Required work
Every line below that mentions the word "rect" should be copied out.
▶
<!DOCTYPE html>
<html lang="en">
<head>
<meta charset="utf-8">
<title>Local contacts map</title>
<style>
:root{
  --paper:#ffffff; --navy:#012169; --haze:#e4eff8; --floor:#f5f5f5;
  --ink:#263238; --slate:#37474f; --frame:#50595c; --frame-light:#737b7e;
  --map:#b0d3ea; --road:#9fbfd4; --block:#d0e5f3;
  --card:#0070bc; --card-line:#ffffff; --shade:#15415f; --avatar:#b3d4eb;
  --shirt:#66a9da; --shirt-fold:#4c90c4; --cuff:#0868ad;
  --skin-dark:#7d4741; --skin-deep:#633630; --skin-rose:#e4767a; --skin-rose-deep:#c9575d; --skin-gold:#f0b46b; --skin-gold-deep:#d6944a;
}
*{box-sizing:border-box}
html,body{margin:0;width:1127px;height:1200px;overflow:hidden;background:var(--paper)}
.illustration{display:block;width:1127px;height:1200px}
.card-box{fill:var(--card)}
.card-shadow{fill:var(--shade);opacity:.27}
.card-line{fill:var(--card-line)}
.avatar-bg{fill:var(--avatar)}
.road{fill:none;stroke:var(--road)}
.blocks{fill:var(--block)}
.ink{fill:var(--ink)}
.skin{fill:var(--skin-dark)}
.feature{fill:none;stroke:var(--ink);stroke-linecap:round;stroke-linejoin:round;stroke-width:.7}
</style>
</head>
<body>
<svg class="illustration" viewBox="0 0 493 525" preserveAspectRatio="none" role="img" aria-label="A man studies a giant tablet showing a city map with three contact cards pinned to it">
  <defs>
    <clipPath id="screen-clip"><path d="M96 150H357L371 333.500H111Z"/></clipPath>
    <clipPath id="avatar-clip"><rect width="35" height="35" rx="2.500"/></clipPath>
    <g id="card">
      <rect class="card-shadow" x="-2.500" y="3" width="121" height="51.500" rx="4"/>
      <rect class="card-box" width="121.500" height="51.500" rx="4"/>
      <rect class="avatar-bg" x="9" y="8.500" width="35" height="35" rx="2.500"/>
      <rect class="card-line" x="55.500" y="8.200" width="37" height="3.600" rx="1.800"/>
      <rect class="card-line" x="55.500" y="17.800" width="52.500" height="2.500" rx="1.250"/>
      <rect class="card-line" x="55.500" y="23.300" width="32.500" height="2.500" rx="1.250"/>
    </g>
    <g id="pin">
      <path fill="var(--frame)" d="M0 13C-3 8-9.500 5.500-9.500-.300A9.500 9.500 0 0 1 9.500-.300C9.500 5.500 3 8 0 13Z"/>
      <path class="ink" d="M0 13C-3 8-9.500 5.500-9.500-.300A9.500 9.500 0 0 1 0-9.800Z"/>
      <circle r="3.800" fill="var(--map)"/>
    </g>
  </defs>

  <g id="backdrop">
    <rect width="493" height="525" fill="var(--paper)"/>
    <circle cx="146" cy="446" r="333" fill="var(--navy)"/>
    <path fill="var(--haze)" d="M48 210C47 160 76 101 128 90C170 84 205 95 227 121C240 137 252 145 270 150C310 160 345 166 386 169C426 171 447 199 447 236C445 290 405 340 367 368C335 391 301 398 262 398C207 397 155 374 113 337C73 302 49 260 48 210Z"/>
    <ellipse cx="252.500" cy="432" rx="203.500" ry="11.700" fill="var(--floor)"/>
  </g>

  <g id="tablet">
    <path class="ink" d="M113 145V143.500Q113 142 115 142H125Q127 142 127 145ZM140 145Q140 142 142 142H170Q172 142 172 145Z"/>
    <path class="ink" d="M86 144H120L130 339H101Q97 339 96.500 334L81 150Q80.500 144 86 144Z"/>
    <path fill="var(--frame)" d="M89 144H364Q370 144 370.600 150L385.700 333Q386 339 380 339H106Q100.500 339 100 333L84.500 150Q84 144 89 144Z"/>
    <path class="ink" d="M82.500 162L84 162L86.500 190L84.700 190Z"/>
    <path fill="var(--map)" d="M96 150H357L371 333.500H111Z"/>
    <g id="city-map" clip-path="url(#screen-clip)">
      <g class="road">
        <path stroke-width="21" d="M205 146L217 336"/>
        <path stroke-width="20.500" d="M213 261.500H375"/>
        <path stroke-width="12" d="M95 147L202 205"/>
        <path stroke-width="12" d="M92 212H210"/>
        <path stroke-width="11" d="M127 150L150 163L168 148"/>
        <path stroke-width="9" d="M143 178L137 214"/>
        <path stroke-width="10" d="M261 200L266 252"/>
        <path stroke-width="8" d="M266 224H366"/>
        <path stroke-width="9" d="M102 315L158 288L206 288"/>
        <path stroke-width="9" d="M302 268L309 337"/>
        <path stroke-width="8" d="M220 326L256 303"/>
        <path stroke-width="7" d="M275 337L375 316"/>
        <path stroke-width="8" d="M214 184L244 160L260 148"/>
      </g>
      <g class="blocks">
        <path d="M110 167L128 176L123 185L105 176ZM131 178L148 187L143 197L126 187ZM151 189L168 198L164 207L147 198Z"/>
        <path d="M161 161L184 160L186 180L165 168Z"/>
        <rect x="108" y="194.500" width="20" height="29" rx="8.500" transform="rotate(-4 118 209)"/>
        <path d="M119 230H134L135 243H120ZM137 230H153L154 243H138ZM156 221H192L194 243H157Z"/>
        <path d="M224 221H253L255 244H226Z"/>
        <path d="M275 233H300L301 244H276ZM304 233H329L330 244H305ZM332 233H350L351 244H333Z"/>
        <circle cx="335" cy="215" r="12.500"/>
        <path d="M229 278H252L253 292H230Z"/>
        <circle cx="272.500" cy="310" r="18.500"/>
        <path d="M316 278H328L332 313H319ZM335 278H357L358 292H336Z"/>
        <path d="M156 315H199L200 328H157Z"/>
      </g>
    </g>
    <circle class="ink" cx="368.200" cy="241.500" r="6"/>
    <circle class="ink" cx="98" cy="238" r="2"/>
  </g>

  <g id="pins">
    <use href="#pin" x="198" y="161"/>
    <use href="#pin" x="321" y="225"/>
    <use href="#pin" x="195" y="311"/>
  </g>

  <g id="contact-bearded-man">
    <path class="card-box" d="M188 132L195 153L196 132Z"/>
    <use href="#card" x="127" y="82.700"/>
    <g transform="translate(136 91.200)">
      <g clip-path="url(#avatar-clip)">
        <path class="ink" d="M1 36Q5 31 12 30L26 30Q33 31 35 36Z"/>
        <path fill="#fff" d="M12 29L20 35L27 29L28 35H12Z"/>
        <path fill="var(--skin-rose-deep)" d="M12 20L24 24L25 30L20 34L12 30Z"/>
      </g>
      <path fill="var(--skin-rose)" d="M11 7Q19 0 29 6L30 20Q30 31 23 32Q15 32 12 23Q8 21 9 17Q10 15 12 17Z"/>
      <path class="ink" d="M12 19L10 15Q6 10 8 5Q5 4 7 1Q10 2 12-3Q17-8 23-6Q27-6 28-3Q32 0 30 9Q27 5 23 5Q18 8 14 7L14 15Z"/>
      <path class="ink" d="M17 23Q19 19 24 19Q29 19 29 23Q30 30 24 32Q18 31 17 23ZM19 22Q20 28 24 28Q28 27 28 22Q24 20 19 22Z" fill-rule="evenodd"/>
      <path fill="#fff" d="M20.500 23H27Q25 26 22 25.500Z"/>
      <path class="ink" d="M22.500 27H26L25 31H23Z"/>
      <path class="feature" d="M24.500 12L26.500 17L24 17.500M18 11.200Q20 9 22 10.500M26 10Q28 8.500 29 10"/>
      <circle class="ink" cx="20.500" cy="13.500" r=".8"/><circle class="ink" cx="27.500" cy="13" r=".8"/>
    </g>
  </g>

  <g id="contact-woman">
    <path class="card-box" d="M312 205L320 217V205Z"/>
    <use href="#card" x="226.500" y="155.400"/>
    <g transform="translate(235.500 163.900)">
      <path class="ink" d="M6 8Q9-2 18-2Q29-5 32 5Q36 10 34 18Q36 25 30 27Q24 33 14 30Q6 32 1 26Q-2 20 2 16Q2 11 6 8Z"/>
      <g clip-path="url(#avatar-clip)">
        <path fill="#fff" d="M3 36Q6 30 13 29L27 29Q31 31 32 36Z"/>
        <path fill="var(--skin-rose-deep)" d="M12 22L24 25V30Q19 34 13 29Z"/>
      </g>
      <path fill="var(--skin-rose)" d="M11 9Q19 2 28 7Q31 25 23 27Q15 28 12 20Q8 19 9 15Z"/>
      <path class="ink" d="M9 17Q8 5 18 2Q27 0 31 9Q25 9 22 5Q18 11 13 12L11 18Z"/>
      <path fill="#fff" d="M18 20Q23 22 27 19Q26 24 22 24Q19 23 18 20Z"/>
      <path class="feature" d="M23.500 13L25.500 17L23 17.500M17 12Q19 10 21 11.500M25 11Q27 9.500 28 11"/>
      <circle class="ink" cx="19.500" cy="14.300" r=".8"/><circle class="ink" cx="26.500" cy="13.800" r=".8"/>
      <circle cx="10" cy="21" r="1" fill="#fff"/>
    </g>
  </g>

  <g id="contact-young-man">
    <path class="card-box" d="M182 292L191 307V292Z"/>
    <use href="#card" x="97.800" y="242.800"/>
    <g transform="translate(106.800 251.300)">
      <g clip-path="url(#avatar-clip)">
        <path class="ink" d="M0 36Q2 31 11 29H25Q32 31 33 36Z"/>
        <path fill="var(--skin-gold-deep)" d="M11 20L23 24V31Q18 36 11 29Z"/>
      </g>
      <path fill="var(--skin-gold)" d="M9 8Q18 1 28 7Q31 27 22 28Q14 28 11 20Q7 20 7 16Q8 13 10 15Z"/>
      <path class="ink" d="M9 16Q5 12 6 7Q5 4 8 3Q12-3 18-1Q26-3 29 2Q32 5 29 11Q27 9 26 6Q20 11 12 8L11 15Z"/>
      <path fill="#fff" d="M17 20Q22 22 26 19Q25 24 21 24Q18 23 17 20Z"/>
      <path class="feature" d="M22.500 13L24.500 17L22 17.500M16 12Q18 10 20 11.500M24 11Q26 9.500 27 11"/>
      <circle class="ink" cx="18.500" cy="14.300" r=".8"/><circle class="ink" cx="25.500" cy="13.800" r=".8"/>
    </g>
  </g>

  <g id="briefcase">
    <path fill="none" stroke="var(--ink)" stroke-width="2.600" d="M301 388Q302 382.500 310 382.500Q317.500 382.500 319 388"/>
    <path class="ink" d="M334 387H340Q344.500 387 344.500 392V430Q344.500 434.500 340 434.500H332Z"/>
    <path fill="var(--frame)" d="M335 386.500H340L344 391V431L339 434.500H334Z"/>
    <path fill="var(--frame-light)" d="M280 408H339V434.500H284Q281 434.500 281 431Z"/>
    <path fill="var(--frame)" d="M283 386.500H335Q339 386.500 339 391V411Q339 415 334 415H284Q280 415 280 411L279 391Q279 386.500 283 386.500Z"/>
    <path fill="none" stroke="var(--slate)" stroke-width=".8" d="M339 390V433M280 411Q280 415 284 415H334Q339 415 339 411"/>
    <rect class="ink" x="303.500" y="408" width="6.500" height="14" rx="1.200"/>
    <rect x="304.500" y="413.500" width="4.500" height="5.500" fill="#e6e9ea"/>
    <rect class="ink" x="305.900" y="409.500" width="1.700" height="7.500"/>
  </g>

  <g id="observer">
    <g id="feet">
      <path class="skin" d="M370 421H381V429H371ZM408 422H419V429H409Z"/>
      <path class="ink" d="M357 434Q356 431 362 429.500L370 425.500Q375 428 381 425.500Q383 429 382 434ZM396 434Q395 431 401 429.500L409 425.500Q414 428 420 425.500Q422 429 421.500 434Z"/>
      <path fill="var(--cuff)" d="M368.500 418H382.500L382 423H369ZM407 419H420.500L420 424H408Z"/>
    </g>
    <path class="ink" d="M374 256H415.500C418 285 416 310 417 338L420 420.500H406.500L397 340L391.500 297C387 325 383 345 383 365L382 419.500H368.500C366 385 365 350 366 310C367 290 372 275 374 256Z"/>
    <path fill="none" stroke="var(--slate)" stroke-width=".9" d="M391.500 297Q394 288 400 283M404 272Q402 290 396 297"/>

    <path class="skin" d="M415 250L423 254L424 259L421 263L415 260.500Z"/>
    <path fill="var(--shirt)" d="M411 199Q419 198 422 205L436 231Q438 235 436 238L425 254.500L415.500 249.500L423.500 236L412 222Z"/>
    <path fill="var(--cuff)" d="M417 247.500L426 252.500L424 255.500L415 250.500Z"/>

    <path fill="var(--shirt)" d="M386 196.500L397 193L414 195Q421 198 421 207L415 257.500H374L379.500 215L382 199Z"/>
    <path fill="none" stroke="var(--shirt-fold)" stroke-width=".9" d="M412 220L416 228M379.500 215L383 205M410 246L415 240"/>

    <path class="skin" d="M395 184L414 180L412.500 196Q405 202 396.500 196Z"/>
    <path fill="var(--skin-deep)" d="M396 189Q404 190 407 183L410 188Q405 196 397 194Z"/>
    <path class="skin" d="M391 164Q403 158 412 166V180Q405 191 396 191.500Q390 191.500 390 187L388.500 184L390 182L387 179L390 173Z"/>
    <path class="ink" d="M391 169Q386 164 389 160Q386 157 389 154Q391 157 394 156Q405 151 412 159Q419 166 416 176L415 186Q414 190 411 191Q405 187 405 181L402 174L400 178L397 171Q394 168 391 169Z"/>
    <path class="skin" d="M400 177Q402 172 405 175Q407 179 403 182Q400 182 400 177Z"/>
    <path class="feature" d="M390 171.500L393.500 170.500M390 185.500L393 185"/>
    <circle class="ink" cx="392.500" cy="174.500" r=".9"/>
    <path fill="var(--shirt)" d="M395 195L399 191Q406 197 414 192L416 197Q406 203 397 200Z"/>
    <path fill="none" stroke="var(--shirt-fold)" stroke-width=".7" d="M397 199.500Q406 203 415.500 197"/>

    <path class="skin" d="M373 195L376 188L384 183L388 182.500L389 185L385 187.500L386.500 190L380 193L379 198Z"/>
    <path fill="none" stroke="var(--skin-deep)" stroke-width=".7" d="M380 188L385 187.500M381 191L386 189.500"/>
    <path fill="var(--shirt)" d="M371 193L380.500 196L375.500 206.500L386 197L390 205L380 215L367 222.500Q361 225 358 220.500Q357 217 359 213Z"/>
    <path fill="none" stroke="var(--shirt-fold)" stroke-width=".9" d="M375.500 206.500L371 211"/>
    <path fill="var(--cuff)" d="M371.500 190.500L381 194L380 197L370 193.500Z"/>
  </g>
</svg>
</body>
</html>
◀
Solved problem
    <clipPath id="avatar-clip"><rect width="35" height="35" rx="2.500"/></clipPath>
      <rect class="card-shadow" x="-2.500" y="3" width="121" height="51.500" rx="4"/>
      <rect class="card-box" width="121.500" height="51.500" rx="4"/>
      <rect class="avatar-bg" x="9" y="8.500" width="35" height="35" rx="2.500"/>
      <rect class="card-line" x="55.500" y="8.200" width="37" height="3.600" rx="1.800"/>
      <rect class="card-line" x="55.500" y="17.800" width="52.500" height="2.500" rx="1.250"/>
      <rect class="card-line" x="55.500" y="23.300" width="32.500" height="2.500" rx="1.250"/>
    <rect width="493" height="525" fill="var(--paper)"/>
        <rect x="108" y="194.500" width="20" height="29" rx="8.500" transform="rotate(-4 118 209)"/>
    <rect class="ink" x="303.500" y="408" width="6.500" height="14" rx="1.200"/>
    <rect x="304.500" y="413.500" width="4.500" height="5.500" fill="#e6e9ea"/>
    <rect class="ink" x="305.900" y="409.500" width="1.700" height="7.500"/>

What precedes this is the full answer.